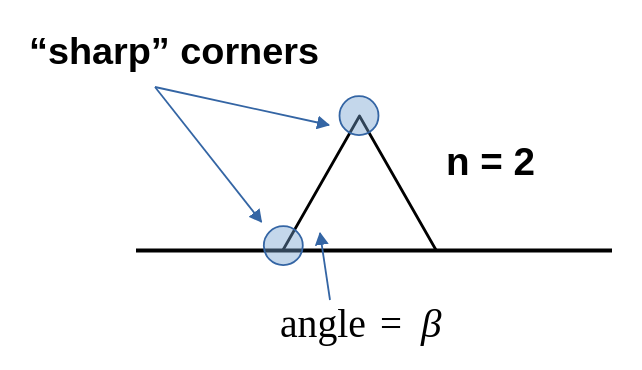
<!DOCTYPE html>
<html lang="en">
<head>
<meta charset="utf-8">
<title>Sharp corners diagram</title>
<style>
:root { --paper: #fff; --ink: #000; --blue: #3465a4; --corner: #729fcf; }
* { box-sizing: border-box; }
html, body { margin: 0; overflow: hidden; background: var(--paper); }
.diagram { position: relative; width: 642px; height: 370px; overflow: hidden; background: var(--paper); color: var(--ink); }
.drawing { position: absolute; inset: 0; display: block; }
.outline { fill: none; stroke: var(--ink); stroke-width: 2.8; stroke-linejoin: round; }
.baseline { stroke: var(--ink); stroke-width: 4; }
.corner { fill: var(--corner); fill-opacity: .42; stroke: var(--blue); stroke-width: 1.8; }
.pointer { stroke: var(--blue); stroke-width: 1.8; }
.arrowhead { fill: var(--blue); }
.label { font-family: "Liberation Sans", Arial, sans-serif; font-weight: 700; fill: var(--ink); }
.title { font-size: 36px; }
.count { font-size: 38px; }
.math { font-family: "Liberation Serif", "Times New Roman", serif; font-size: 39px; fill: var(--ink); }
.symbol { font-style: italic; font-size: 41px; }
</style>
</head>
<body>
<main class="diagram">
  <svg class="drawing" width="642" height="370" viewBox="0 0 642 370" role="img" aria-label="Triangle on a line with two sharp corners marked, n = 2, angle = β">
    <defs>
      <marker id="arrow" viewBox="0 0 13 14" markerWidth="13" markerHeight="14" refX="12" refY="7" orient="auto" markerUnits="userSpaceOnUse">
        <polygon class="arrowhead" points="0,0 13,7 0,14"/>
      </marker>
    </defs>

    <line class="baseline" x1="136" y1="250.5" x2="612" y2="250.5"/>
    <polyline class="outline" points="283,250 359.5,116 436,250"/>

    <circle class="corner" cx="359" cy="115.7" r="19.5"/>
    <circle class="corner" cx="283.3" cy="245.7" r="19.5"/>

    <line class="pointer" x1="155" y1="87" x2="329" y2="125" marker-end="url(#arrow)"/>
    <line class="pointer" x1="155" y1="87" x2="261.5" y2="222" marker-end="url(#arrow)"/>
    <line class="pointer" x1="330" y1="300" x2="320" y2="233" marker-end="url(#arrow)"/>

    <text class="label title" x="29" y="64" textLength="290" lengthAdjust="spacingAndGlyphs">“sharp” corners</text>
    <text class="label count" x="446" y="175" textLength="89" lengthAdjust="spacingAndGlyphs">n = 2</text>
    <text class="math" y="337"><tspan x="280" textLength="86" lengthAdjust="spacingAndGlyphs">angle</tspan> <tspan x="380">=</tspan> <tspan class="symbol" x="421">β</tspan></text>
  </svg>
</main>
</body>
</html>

......

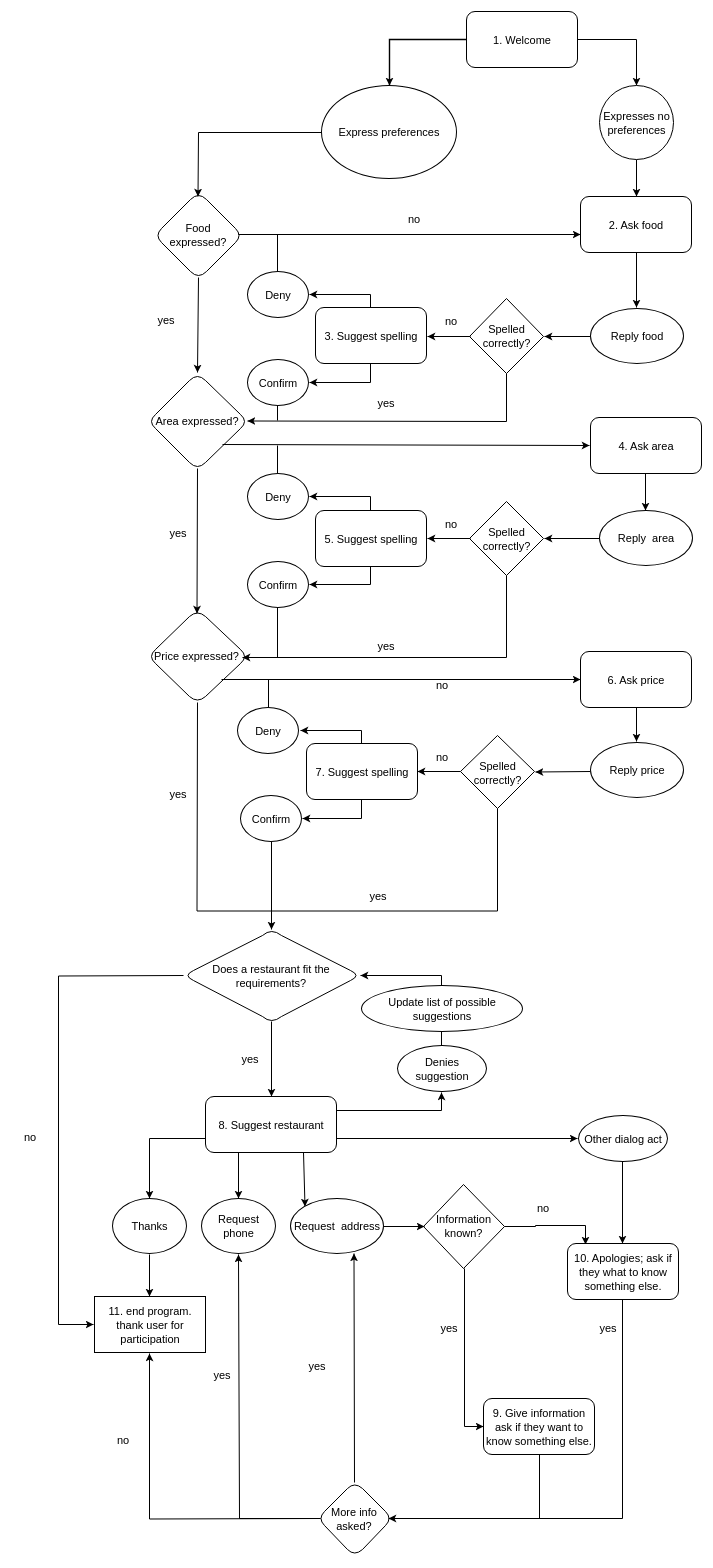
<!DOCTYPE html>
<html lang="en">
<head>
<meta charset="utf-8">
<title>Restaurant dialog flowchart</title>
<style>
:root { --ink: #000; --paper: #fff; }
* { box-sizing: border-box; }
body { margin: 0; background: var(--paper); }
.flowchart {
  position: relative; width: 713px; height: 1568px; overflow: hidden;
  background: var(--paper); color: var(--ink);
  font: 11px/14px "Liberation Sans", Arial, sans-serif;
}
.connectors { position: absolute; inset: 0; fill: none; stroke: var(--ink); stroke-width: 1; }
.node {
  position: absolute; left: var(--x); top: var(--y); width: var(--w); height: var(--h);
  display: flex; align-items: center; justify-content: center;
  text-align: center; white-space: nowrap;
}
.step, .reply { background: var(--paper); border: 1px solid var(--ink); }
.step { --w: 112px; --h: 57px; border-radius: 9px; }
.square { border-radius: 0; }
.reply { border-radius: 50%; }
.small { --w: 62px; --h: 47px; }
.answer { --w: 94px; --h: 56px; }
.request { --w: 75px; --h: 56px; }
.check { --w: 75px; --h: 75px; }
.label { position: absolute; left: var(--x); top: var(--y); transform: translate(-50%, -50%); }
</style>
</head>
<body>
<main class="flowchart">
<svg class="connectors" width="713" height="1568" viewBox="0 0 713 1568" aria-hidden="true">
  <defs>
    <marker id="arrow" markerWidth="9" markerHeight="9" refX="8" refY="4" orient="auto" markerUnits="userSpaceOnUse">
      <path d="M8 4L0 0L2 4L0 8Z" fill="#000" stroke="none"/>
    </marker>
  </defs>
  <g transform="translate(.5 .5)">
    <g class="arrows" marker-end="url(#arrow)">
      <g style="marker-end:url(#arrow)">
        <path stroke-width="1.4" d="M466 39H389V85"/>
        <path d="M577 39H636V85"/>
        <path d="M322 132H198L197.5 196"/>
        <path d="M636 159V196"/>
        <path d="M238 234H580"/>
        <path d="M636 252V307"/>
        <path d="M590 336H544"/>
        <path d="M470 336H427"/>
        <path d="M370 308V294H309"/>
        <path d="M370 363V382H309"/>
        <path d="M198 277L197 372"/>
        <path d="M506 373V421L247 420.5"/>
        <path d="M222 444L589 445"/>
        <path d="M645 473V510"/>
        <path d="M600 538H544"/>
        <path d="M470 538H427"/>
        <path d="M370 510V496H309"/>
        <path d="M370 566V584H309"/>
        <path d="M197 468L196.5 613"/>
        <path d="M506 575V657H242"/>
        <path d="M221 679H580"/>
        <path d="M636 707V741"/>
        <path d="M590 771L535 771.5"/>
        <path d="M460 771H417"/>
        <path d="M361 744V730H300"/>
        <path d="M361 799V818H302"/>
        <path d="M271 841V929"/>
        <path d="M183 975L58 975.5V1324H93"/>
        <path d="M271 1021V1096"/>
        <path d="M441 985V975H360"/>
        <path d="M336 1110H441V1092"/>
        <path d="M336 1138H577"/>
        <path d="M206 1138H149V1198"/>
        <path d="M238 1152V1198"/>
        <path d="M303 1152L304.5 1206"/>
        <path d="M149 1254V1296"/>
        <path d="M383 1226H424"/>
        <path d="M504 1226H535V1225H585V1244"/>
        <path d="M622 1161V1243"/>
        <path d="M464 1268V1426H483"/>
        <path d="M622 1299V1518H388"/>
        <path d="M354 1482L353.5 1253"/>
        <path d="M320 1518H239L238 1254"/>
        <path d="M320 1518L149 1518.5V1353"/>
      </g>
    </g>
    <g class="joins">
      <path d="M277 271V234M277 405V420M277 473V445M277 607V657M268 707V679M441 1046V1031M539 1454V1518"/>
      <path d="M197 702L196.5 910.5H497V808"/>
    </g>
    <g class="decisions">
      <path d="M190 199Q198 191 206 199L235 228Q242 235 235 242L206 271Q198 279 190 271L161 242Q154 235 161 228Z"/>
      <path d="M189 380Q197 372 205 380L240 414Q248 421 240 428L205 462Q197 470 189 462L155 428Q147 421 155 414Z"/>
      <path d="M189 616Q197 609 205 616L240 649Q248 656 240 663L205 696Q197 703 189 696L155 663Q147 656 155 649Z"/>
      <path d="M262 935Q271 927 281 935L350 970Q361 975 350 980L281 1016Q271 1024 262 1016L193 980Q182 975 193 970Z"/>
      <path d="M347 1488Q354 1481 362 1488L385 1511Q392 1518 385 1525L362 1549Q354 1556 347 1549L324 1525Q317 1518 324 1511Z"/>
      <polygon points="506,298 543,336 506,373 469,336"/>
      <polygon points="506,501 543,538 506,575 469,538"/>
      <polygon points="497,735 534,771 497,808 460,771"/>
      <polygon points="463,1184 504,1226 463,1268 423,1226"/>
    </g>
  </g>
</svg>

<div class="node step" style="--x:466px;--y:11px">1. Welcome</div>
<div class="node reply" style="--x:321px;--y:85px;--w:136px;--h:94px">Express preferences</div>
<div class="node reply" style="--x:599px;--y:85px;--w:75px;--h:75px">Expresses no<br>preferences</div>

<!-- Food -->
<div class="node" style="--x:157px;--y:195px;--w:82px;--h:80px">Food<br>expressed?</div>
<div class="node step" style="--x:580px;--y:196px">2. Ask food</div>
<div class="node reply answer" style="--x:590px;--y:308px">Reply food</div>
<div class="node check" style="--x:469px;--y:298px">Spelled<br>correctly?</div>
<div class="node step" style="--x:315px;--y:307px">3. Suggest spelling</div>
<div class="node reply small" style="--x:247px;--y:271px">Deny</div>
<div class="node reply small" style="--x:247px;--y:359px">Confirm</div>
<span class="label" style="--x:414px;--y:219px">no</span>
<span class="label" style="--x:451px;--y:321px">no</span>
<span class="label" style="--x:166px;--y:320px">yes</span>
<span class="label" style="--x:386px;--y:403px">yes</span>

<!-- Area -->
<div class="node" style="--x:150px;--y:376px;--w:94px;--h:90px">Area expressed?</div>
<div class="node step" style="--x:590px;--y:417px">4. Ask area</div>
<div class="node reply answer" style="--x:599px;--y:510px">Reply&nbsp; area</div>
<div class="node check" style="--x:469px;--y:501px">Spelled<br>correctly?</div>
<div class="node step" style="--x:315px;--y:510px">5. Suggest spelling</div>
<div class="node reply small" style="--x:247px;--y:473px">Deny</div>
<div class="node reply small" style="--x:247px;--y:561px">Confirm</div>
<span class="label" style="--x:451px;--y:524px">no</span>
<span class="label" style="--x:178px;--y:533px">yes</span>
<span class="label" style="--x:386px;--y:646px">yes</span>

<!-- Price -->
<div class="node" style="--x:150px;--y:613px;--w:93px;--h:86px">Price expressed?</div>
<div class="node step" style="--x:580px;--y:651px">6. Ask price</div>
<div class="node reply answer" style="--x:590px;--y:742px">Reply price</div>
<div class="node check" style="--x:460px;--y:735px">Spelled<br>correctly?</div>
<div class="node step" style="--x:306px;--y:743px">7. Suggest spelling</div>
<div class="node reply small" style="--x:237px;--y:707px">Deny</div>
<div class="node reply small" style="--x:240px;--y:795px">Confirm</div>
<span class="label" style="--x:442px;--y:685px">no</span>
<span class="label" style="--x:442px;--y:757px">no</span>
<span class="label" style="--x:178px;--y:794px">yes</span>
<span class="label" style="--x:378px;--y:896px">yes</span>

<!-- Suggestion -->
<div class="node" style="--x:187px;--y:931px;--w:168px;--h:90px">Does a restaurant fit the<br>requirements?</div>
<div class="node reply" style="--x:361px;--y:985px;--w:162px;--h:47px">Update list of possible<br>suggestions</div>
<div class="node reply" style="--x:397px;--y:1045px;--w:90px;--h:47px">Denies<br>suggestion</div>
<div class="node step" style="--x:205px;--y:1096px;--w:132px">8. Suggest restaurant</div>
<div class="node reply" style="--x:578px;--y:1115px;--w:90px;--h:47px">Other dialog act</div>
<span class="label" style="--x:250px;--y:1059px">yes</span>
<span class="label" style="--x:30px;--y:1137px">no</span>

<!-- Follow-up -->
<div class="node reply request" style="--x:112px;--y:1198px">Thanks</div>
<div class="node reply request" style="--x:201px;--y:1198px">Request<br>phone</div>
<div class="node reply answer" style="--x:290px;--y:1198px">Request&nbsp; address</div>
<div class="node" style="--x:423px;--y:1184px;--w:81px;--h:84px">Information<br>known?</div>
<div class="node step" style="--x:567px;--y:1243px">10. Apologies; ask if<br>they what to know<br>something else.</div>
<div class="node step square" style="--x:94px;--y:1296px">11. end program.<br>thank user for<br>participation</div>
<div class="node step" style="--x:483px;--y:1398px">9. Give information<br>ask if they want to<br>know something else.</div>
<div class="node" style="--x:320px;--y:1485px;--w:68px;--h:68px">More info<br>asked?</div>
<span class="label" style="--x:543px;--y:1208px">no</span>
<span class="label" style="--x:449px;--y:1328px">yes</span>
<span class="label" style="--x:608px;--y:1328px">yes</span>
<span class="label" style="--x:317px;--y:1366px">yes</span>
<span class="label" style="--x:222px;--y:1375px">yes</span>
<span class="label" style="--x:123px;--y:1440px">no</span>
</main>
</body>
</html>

......

# Task statement
Collect every line from the records above that contains the word "font".

# Task result
.label { font-family: "Liberation Sans", Arial, sans-serif; font-weight: 700; fill: var(--ink); }
.title { font-size: 36px; }
.count { font-size: 38px; }
.math { font-family: "Liberation Serif", "Times New Roman", serif; font-size: 39px; fill: var(--ink); }
.symbol { font-style: italic; font-size: 41px; }
  font: 11px/14px "Liberation Sans", Arial, sans-serif;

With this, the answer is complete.